What Fundraisers Can’t Control
The two main external factors that are affecting fundraisers today that are outside of their control will come as no surprise.
First, macroeconomic trends. The pandemic reshaped the economy and the giving landscape. While some donors experienced financial hardships, others gave more or shifted their priorities to local, community-based organizations. But questions remain about the long-term effects of these short-term changes—questions that fundraisers continue to work through today.
“I recommend evaluating the donors you acquired during the pandemic as a unique cohort,” says Cameron. “Measure the difference in their retention and long-term value compared to your organization’s typical newly acquired donor. Maintain discipline when spending on retaining these donors, but fully embrace those who show you they want to stick around.”
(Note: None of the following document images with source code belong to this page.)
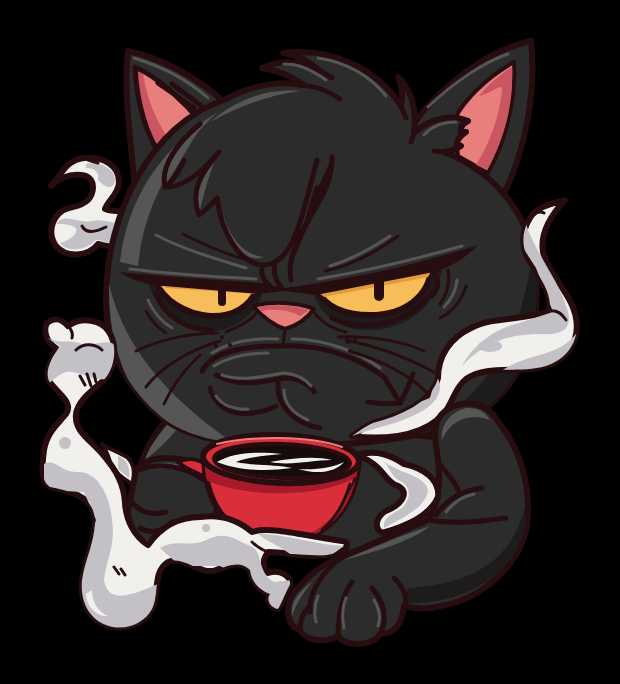
<!DOCTYPE html>
<html lang="en">
<head>
<meta charset="utf-8">
<title>Grumpy coffee cat</title>
<style>
:root{--night:#000;--ink:#270d10;--fur:#2c2c2c;--fur-dark:#1d1b1b;--fur-light:#565656;--pink:#e97f7d;--pink-deep:#c95660;--amber:#f6bd58;--amber-deep:#e39a3c;--red:#d92f3b;--red-deep:#a81a2a;--coffee:#160a0b;--steam:#f1f0ec;--steam-shade:#c3c1c5}
html,body{margin:0;background:var(--night);overflow:hidden}
.poster{display:block;width:620px;height:684px;background:var(--night)}
.outlined{stroke:var(--ink);stroke-width:6;stroke-linejoin:round;stroke-linecap:round}
.thin{stroke-width:4}
.line{fill:none;stroke:var(--ink);stroke-width:5;stroke-linecap:round;stroke-linejoin:round}
.fine{stroke-width:3}
.fur{fill:var(--fur)}
.dark{fill:var(--fur-dark)}
.light{fill:var(--fur-light)}
.glint{fill:none;stroke:var(--fur-light);stroke-width:3;stroke-linecap:round}
.pink{fill:var(--pink)}
.pink-deep{fill:var(--pink-deep)}
.amber{fill:var(--amber)}
.amber-deep{fill:var(--amber-deep)}
.red{fill:var(--red)}
.red-deep{fill:var(--red-deep)}
.steam{fill:var(--steam)}
.shade{fill:var(--steam-shade)}
.ink{fill:var(--ink)}
</style>
</head>
<body>
<svg class="poster" viewBox="0 0 620 684" role="img" aria-label="Grumpy black cat holding a red cup of steaming coffee">
<defs>
<path id="head-shape" d="M106 300C106 212 152 124 224 100C248 87 276 80 304 85C291 76 277 70 262 68C280 59 301 62 319 70C309 61 297 55 283 53C330 47 377 68 401 106C403 96 402 86 398 77C412 91 417 110 414 133C432 117 452 114 468 121C462 124 460 128 461 132L466 132C460 136 457 140 457 144L461 146C456 150 451 151 444 152C500 174 535 222 537 282C538 338 520 382 488 406C446 436 380 444 300 446C238 447 186 440 158 414C122 382 106 344 106 300Z"/>
<clipPath id="head-clip"><use href="#head-shape"/></clipPath>
<path id="left-eye" d="M155 281L257 289C250 306 234 317 210 316C184 314 164 300 155 281Z"/>
<clipPath id="left-eye-clip"><use href="#left-eye"/></clipPath>
<path id="right-eye" d="M318 291L431 269C429 295 406 315 370 315C344 315 325 306 318 291Z"/>
<clipPath id="right-eye-clip"><use href="#right-eye"/></clipPath>
<path id="bowl" d="M204 452C204 498 224 541 281 542C334 541 358 498 359 455Z"/>
<clipPath id="bowl-clip"><use href="#bowl"/></clipPath>
<path id="left-steam" d="M47 323C54 317 62 319 68 326C82 316 102 320 109 332C118 346 115 368 104 380C92 391 78 400 76 414C74 432 91 440 104 456C116 470 124 484 125 503C126 520 134 536 148 545C160 528 178 517 200 517C220 514 238 520 252 532C270 526 300 535 342 541C352 542 346 550 336 553C312 560 290 552 268 552C262 560 262 566 268 573C280 569 292 576 290 586C284 594 284 602 278 609C270 607 266 600 270 594C258 590 251 580 250 570C240 560 228 566 216 570C200 576 184 555 168 562C152 572 160 594 152 609C144 624 124 632 106 625C88 618 80 600 82 580C85 558 98 536 94 514C90 494 64 490 50 487C40 480 42 466 44 450C47 432 58 424 66 414C74 402 58 394 49 381C44 368 54 358 56 348C46 342 43 330 47 323Z"/>
<clipPath id="left-steam-clip"><use href="#left-steam"/></clipPath>
<path id="right-steam" d="M565 200C556 203 538 205 530 218C520 234 522 250 531 264C542 279 553 297 549 311C524 321 494 316 471 328C450 338 438 356 438 378C432 402 400 416 373 423C364 427 358 432 352 436C382 440 416 437 437 420C453 408 452 390 466 379C488 364 518 374 546 366C568 359 580 340 576 318C572 294 548 274 543 252C540 234 550 216 565 200Z"/>
<clipPath id="right-steam-clip"><use href="#right-steam"/></clipPath>
</defs>

<g id="back-steam">
<path class="steam outlined" d="M51 186C62 174 66 160 84 158C104 156 119 166 119 182C119 194 108 200 105 209C112 213 122 210 132 211L136 248C122 250 108 246 98 244C88 257 66 258 56 246C47 233 52 218 62 211C70 206 80 208 88 200C94 193 96 180 86 176C74 173 62 176 51 186Z"/>
<path class="shade" d="M56 224C65 212 78 224 92 221C106 218 116 226 130 224L130 246C116 246 102 240 96 240C84 252 66 252 60 243C70 240 78 234 76 228C70 224 64 224 56 224Z"/>
<path class="shade" d="M86 164C100 160 116 170 115 181C112 192 104 186 98 180C100 172 94 168 86 168Z"/>
<path class="line fine" d="M82 226C86 234 96 232 106 227M88 160L98 163"/>
</g>

<g id="ears">
<path class="fur outlined" d="M135 190C131 140 123 92 128 51C162 58 198 78 224 102L176 186Z"/>
<path class="glint" d="M134 58C160 66 188 80 208 98"/>
<path class="pink" d="M135 67C137 104 147 136 162 158L200 121C186 105 160 78 135 67Z"/>
<path class="pink-deep" d="M135 67C137 104 147 136 162 158L174 146C158 126 146 98 143 72Z"/>
<path class="line" d="M135 67C160 78 186 104 200 121M135 67C137 104 147 136 162 158M158 83L194 108M172 84L204 108"/>
<path class="fur outlined" d="M412 126C440 86 488 50 531 41C537 94 524 152 504 194L440 166Z"/>
<path class="glint" d="M428 107C454 82 484 62 508 54"/>
<path class="pink outlined thin" d="M514 62C486 78 464 100 454 120L458 156L488 173C506 140 516 100 514 62Z"/>
<path class="pink-deep" d="M512 67C498 76 487 86 479 96C494 92 500 84 502 88C500 118 488 146 476 165L487 170C504 140 514 104 512 67Z"/>
</g>

<g id="body">
<path class="fur outlined" d="M172 414C150 436 138 462 134 494L230 540L420 560L470 440Z"/>
<path class="light" d="M171 420C158 436 148 448 145 460C156 452 168 440 178 428Z"/>
</g>

<g id="head">
<use href="#head-shape" class="fur outlined"/>
<g clip-path="url(#head-clip)">
<path class="light" d="M120 262C126 206 156 150 218 112C180 146 144 200 138 266Z"/>
<path class="light" d="M109 284C122 340 160 394 238 446L180 446C130 404 108 350 109 284Z"/>
<path class="dark" d="M537 210C528 330 500 390 400 446L540 446Z"/>
<path class="light" d="M210 122C236 100 266 88 300 91C264 96 236 108 210 122Z"/>
<path class="glint" d="M284 64C296 63 312 70 326 80M318 58C348 62 372 78 386 96M424 135C432 126 444 122 456 122"/>
</g>
<path class="line" d="M301 85C316 86 330 92 340 99M319 70L332 78M401 106L406 118M414 133L411 142M444 152L434 151"/>
</g>

<g id="fringe">
<path class="light" d="M164 188C162 164 184 138 204 123C188 146 178 166 164 188ZM199 214C190 192 204 170 217 154C208 178 204 194 199 214ZM222 212C230 240 246 256 264 257C244 264 226 240 222 212Z"/>
<path class="line" d="M200 124C178 142 160 166 165 187C182 188 202 172 219 152C200 174 190 192 199 215C206 210 212 204 217 198C221 232 240 265 264 265C294 264 302 216 317 160M332 157C332 192 312 208 300 236C293 252 288 264 291 280M262 268C261 275 264 281 269 285M275 262C273 272 275 280 281 287M317 188L308 218M168 185C176 176 180 170 184 160"/>
<path class="ink" d="M332 157C334 190 314 210 302 240L290 268C294 240 310 214 316 192Z"/>
<path class="line fine" d="M183 234C202 244 226 254 250 261M325 271C350 266 376 252 398 236"/>
<path class="glint" d="M156 235C184 250 220 260 246 268M330 266C350 260 372 248 390 236"/>
</g>

<g id="eyes">
<path class="dark" d="M148 282C160 318 188 334 222 330C246 324 260 306 264 288ZM312 290C322 322 350 336 388 328C420 320 440 296 442 266Z"/>
<use href="#left-eye" class="amber outlined"/>
<g clip-path="url(#left-eye-clip)">
<path class="amber-deep" d="M154 278L260 287L256 294L166 288Z"/>
<rect class="ink" x="218" y="280" width="8" height="26" rx="4"/>
</g>
<use href="#right-eye" class="amber outlined"/>
<g clip-path="url(#right-eye-clip)">
<path class="amber-deep" d="M316 290L434 266L428 277L324 297Z"/>
<rect class="ink" x="374" y="272" width="10" height="29" rx="5"/>
</g>
<path class="ink" d="M120 272C160 276 216 280 262 283L284 288L312 284C366 276 424 262 478 245C464 260 448 268 434 272L316 295L284 291L258 294L152 285C140 282 128 278 120 272Z"/>
<path class="glint" d="M130 269C170 274 220 277 256 279M318 279C372 270 420 258 462 246"/>
<path class="line" d="M156 294C164 316 186 330 212 330M332 318C366 334 412 322 432 292M434 274C440 282 438 290 432 296"/>
<path class="line fine" d="M440 318C452 312 462 300 466 286M448 270C450 284 446 296 440 304M146 311C152 322 158 328 166 333"/>
<path class="glint" d="M148 300C154 314 162 322 172 328M444 307C451 300 456 290 457 280"/>
</g>

<g id="muzzle">
<path class="pink outlined thin" d="M253 306C272 301 296 302 314 309C306 320 296 326 285 329C273 325 262 316 253 306Z"/>
<path class="pink-deep" d="M257 307C274 304 294 305 309 310L300 316C288 309 270 309 262 311Z"/>
<path class="line fine" d="M285 329L283 346M257 312C250 322 236 328 226 332M314 312C322 324 336 330 346 332"/>
<path class="line" d="M202 371C212 352 244 345 281 346C326 344 362 360 384 377L400 403C406 392 410 384 413 374"/>
<path class="glint" d="M212 353C232 340 256 338 278 339M292 339C326 339 358 352 380 368M214 366C230 356 250 353 268 353"/>
<path class="line" d="M216 375C240 388 262 382 284 378C304 378 314 390 314 392M278 383C276 406 296 424 320 428M210 388C214 406 232 416 252 413C262 412 270 409 276 406M368 402C378 404 390 404 400 403"/>
<path class="glint" d="M222 375C242 382 264 376 284 373C298 374 306 380 311 386M284 390C284 404 294 414 308 420M216 396C222 406 236 410 248 409"/>
<path class="line fine" d="M218 333C190 333 158 340 136 351M220 341C190 350 162 366 146 387M200 355C184 370 172 386 164 404M346 340C376 346 408 358 434 372M352 352C386 362 414 378 430 396M338 337C372 335 404 342 424 351"/>
<g class="ink"><circle cx="222" cy="337" r="2"/><circle cx="230" cy="345" r="2"/><circle cx="216" cy="346" r="2"/><circle cx="348" cy="342" r="2"/><circle cx="355" cy="339" r="2"/><circle cx="350" cy="351" r="2"/></g>
</g>

<g id="right-side-steam">
<use href="#right-steam" class="steam outlined"/>
<g clip-path="url(#right-steam-clip)">
<path class="shade" d="M524 216C530 246 560 282 566 306C574 326 566 336 540 334C510 334 484 342 462 366C470 350 490 330 516 324L553 312L536 268L518 240ZM436 376C444 386 440 400 424 410C400 424 380 426 352 436L372 420L430 398ZM500 372C530 350 560 360 580 328L574 370Z"/>
<ellipse class="shade" cx="490" cy="346" rx="12" ry="6"/>
</g>
<path class="line fine" d="M549 311C558 310 562 314 566 320M530 218C534 212 540 211 544 213"/>
</g>

<g id="right-arm">
<path class="fur outlined" d="M444 412C462 398 486 402 497 420C518 446 532 482 527 526C520 566 480 600 440 606C426 610 412 608 404 606C402 624 394 634 380 634C374 646 346 648 338 636C324 644 304 640 300 630C284 626 284 598 300 586C312 572 326 562 344 556C376 542 404 530 428 520C442 500 440 472 437 452C434 434 434 420 444 412Z"/>
<path class="dark" d="M525 506C510 570 460 584 408 588L404 603C460 606 516 576 525 526Z"/>
<path class="light" d="M442 440C440 426 450 412 466 408C482 408 486 414 490 420C470 412 450 420 442 440ZM344 560C376 546 406 534 430 526C410 542 374 552 344 560ZM292 616C290 604 298 592 312 582C302 594 296 604 292 616Z"/>
<path class="line" d="M428 520C452 524 480 522 506 518M436 515C448 498 464 490 482 488M344 556C326 568 308 590 310 612M352 582C342 596 338 616 338 636M372 588C384 602 388 618 380 634M394 578C404 588 408 598 404 606M300 630C300 618 304 612 310 606M441 466C448 474 454 480 458 490"/>
<path class="glint" d="M346 598C342 608 342 618 344 628M374 600C380 610 381 618 378 626M318 596C314 606 314 614 316 622M446 512C454 502 464 496 474 494"/>
</g>

<g id="left-paw">
<path class="fur outlined" d="M136 470C148 454 176 456 200 464C224 490 222 520 200 534L160 548C144 548 130 532 128 512Z"/>
<path class="light" d="M142 470C156 460 182 462 196 470C178 468 160 468 142 470ZM134 532C142 542 152 542 162 534L154 548Z"/>
<path class="line" d="M138 470C160 462 184 466 204 480M130 500C138 512 152 516 166 512M140 528C150 534 162 532 172 522"/>
<path class="red outlined thin" d="M178 462C190 456 204 460 208 468L202 476C194 470 186 470 178 462Z"/>
</g>

<g id="cup">
<path class="red-deep outlined" d="M252 538C256 550 270 554 284 552C298 550 306 544 308 536Z"/>
<use href="#bowl" class="red outlined"/>
<g clip-path="url(#bowl-clip)">
<path class="red-deep" d="M202 464C232 492 330 494 362 462L360 474C328 500 236 498 202 478Z"/>
<path class="red-deep" d="M362 462C350 500 330 530 290 543L330 545L366 500Z"/>
<path class="line fine" d="M350 484C344 504 334 520 322 530"/>
</g>
<ellipse class="red outlined" cx="281" cy="459" rx="78" ry="24" transform="rotate(2 281 459)"/>
<ellipse class="outlined thin" fill="var(--coffee)" cx="282" cy="461" rx="68" ry="17" transform="rotate(2 282 461)"/>
<path class="steam" d="M217 462C232 453 256 451 282 454C260 456 244 458 236 462C254 466 276 464 292 468C264 472 236 470 217 462ZM270 462C292 458 316 456 332 460C312 460 292 466 270 462ZM298 469C316 470 332 468 344 462C336 472 318 475 298 469Z"/>
<path d="M217 444C250 436 308 435 342 447" fill="none" stroke="var(--pink)" stroke-width="2" stroke-linecap="round"/>
</g>

<g id="cup-side-steam">
<path class="steam outlined" d="M356 455C378 449 392 456 404 464C424 468 440 480 438 497C430 516 406 526 382 533C372 527 378 514 388 510C402 504 410 492 398 486C384 482 384 464 356 455Z"/>
<path class="shade" d="M382 460C398 474 424 474 428 490C426 508 402 518 384 528C382 518 392 514 402 508C414 496 408 484 400 481C390 476 390 466 382 460Z"/>
</g>

<g id="left-side-steam">
<path class="steam outlined thin" d="M102 444C110 450 120 452 128 458C134 464 135 474 132 484C122 478 112 470 110 462C108 454 106 450 102 444Z"/>
<path class="shade" d="M118 456C126 458 131 468 129 478L118 469Z"/>
<use href="#left-steam" class="steam outlined"/>
<g clip-path="url(#left-steam-clip)">
<path class="shade" d="M44 336C60 346 68 338 82 344C98 346 108 338 116 346L112 376C96 386 82 370 66 372C56 376 50 382 46 388L44 370L60 346ZM44 464C56 458 60 472 76 472C98 470 110 496 112 520C116 546 106 560 104 580C108 606 134 594 158 584L150 630L96 630L76 590L96 520L84 492L44 490ZM160 548C176 538 190 548 206 540C226 530 236 540 250 546C264 550 256 572 274 582L292 580L276 614L246 580L220 566L180 566Z"/>
<path class="steam" d="M92 590C92 602 98 612 108 616C98 618 86 606 86 594Z"/>
<path class="shade" d="M258 534C286 534 310 544 344 546L330 556L290 554C280 546 268 542 258 534Z"/>
<circle class="shade" cx="65" cy="443" r="6"/>
<circle class="shade" cx="206" cy="528" r="4"/>
</g>
<path class="line fine" d="M68 326C72 330 73 334 72 338M80 376L85 385M87 374L91 386M94 374L96 382M114 567L119 574M121 569L125 575M76 350C84 342 96 344 102 350M268 552C262 550 256 546 252 542"/>
</g>
</svg>
</body>
</html>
The second factor? Rising postage and paper costs. While these increases have put pressure on fundraisers’ direct mail programs, understanding historical trends can help you anticipate what might be coming next.
“Adjusting for inflation, the cost of first-class postage is virtually identical to what it was in 1971,” says Cameron. “The now twice-yearly boost in nominal postage cost will sting every time, but it should never be a surprise and will likely remain on pace with inflation.”
When it comes to paper costs, Cameron advises that fundraisers assume that these materials will continue to become more expensive. Fundraisers should budget accordingly, try to find ways to lower costs such as bulk buying, and test and monitor campaign performance per piece closely.
What Fundraisers Can Control
These external factors can feel discouraging. But nonprofits can control the strategies that they implement to address them. Here are three approaches that Cameron notes fundraisers can take to achieve their acquisition goals in today’s unique environment:
1. Maximize your multichannel fundraising.
Multichannel fundraising to prospective donors yields better campaign results across the board. One highly effective way to do this is through digital/direct mail co-targeting, which involves serving digital impressions to your prospects simultaneously with your mailings. This reinforcement is economical—making it an ideal strategy as budgets narrow—and pays dividends in higher campaign response rates.
2. Identify your “worst” dollar spent and optimize accordingly.
Reaching your best prospects is key to campaign success. However, knowing whom you should not invest your fundraising dollars to reach is equally important. Eliminating low-performing names or segments from your campaigns—optimizing from the bottom up instead of only from the top down—can boost efficiency and reduce the cost of donor acquisition.
3. Balance your short- and long-term goals.
It’s understandable that many nonprofit boards and executives are feeling nervous about donor acquisition declines over the past couple years. But reacting by reducing acquisition efforts for a short-term win can mean sacrificing long-term sustainability. Make sure that your KPIs both align with your short-term goals and protect the long-term health of your organization by understanding the long-term value of newly acquired donors.
Amidst today’s donor acquisition challenges, fundraisers have many partners they can rely on. By collaborating with your agency, analytics teams, and data partners, you can develop and execute strategies that can help you succeed today and position your organization to prosper tomorrow.